**Material for the task:**

::::

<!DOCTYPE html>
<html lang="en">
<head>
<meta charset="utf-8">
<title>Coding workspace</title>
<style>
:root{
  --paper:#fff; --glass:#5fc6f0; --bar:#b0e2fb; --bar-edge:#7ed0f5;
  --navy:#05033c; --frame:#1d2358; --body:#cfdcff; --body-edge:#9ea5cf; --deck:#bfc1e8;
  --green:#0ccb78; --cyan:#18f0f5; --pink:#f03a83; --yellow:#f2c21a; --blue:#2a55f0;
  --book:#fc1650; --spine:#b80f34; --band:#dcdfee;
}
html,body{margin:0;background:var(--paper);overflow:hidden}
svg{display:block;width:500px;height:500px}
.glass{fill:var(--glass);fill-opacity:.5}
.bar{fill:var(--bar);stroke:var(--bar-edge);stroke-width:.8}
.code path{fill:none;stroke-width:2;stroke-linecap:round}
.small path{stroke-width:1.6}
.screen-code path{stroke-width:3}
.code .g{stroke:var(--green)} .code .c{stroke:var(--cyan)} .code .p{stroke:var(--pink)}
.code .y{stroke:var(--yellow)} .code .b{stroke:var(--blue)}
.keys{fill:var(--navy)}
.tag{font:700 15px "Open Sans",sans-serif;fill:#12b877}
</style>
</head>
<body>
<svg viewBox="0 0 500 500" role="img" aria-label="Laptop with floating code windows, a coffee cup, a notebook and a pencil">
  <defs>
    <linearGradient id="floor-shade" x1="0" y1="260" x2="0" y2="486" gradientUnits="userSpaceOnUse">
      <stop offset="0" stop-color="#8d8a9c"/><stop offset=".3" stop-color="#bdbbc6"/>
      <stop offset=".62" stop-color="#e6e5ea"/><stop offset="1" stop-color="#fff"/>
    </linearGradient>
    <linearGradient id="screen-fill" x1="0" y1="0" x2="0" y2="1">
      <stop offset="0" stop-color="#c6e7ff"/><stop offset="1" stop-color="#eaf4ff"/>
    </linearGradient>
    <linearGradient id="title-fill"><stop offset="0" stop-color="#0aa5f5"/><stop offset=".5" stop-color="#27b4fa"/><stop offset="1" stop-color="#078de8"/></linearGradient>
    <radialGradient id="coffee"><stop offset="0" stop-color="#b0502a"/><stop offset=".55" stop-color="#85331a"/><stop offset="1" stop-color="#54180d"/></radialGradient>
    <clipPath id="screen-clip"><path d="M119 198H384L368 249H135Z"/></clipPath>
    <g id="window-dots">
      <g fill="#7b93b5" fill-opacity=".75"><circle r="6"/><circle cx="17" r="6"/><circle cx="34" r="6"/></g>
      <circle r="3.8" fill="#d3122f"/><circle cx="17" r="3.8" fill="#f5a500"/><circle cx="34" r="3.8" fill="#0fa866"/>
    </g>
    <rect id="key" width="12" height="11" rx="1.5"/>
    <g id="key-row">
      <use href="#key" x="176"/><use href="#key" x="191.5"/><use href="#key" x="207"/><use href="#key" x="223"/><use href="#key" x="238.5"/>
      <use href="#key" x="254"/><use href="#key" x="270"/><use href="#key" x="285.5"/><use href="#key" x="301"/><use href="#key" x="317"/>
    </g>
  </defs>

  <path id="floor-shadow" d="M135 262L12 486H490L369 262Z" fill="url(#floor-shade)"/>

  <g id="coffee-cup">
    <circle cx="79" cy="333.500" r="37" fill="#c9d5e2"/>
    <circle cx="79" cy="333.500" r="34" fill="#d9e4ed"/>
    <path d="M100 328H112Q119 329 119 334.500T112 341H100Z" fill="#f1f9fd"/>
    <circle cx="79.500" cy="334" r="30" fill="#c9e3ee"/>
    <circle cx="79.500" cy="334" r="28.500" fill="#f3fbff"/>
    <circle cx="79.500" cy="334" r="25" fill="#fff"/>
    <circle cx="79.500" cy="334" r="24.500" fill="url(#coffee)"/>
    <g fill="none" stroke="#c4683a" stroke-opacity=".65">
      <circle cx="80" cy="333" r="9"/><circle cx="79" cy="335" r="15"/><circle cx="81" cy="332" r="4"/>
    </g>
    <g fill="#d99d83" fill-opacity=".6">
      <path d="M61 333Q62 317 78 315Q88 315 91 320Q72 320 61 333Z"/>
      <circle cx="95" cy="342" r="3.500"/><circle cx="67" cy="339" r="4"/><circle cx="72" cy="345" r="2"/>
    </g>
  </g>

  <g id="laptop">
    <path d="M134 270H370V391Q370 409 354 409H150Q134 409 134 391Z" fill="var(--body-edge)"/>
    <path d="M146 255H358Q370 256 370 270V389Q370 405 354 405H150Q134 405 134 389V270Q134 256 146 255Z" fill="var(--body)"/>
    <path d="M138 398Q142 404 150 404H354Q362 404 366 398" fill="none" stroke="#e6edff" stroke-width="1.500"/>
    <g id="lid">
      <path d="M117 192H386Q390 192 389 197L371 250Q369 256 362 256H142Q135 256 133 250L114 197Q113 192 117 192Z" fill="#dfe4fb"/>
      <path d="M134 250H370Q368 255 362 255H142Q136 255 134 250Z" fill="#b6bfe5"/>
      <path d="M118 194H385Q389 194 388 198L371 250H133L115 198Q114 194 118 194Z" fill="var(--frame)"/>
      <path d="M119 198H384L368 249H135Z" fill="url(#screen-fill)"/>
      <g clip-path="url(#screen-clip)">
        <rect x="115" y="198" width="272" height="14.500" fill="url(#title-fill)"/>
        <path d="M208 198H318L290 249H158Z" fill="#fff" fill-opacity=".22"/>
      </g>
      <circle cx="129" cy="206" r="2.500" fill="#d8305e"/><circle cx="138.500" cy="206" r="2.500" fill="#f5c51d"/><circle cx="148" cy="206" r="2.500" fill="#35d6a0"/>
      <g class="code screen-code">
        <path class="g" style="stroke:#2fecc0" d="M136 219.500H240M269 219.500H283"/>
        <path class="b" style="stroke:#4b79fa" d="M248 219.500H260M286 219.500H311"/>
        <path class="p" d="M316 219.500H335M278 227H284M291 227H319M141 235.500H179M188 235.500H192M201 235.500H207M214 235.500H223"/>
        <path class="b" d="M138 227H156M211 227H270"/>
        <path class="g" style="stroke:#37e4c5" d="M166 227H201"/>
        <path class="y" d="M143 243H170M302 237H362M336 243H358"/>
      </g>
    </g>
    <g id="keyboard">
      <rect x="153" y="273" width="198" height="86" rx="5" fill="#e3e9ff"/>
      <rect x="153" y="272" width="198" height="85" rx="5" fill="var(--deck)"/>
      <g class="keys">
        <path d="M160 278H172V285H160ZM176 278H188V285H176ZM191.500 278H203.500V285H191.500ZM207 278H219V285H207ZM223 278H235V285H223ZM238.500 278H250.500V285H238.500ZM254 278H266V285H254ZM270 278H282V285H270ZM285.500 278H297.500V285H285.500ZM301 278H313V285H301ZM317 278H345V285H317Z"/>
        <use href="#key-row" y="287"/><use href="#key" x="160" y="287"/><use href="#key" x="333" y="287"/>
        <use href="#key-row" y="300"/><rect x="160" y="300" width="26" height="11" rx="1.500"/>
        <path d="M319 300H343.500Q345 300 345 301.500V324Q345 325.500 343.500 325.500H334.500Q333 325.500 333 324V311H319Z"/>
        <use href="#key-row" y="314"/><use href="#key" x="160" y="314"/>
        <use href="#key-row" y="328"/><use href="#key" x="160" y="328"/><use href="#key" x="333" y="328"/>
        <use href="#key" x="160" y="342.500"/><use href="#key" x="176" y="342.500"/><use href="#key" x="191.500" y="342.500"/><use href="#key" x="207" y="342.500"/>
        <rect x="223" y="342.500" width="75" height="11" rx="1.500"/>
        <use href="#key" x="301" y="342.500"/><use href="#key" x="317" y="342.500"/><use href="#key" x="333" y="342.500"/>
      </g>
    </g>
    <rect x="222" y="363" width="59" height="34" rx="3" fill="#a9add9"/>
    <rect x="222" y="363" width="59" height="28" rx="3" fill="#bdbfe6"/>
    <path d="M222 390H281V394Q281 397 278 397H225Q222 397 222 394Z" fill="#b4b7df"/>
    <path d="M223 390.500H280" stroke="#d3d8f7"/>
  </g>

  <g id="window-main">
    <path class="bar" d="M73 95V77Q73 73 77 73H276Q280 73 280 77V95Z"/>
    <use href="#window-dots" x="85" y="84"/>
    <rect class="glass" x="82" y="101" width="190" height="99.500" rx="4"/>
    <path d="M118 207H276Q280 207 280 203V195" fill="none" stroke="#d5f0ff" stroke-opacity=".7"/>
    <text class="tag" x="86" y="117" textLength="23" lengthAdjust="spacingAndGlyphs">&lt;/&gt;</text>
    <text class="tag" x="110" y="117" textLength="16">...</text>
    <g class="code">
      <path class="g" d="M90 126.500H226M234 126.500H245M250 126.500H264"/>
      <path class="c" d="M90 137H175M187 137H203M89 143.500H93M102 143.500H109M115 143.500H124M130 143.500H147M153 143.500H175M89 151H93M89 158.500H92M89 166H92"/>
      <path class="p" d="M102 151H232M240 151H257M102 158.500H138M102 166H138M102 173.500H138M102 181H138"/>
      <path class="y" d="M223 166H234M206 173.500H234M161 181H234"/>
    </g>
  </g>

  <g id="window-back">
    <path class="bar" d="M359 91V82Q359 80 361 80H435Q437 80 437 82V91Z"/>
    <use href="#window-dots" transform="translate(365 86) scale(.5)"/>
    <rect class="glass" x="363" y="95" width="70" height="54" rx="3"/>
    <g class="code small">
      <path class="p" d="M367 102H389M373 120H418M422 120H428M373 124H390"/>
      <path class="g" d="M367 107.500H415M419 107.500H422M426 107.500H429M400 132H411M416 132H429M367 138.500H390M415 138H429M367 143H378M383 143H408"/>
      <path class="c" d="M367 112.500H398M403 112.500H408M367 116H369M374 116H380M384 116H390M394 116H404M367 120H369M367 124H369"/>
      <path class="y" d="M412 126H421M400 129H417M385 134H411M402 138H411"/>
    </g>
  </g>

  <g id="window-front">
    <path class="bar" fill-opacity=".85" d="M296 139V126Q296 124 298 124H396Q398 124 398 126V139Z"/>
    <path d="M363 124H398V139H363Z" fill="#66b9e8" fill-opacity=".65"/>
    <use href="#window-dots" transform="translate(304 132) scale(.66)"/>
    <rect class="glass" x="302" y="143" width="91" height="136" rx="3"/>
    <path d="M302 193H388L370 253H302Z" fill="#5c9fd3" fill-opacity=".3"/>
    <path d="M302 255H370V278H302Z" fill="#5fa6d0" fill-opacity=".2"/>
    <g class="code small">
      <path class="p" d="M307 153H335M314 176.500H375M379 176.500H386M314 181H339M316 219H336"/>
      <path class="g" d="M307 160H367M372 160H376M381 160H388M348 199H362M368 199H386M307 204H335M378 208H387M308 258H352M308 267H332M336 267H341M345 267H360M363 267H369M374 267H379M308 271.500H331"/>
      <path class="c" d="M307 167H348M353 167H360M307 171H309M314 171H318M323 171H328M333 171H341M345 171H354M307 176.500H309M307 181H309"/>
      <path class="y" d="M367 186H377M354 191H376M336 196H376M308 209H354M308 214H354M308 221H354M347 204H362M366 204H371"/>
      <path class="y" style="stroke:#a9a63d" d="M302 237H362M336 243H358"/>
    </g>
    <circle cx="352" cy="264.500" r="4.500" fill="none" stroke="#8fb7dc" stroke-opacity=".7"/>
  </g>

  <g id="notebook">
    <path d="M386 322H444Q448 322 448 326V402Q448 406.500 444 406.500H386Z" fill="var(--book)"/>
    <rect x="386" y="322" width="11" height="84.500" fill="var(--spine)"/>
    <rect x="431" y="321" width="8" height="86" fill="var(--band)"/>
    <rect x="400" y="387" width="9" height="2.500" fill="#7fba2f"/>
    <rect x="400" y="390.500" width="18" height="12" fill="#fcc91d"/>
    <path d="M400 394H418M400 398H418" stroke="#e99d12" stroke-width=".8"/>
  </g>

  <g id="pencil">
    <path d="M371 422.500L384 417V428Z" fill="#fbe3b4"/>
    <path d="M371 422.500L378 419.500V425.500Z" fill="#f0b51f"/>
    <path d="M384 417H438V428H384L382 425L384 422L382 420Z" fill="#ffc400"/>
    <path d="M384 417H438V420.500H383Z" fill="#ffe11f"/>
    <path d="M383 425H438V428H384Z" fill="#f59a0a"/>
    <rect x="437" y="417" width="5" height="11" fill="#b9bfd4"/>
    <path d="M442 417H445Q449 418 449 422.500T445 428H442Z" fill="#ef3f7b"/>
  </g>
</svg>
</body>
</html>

::::

**Assignment:** The response should contain only a verbatim copy of the lines from the line with "417H445Q449 418 449" to the final line of the records.

**Answer to this exercise:**
    <path d="M442 417H445Q449 418 449 422.500T445 428H442Z" fill="#ef3f7b"/>
  </g>
</svg>
</body>
</html>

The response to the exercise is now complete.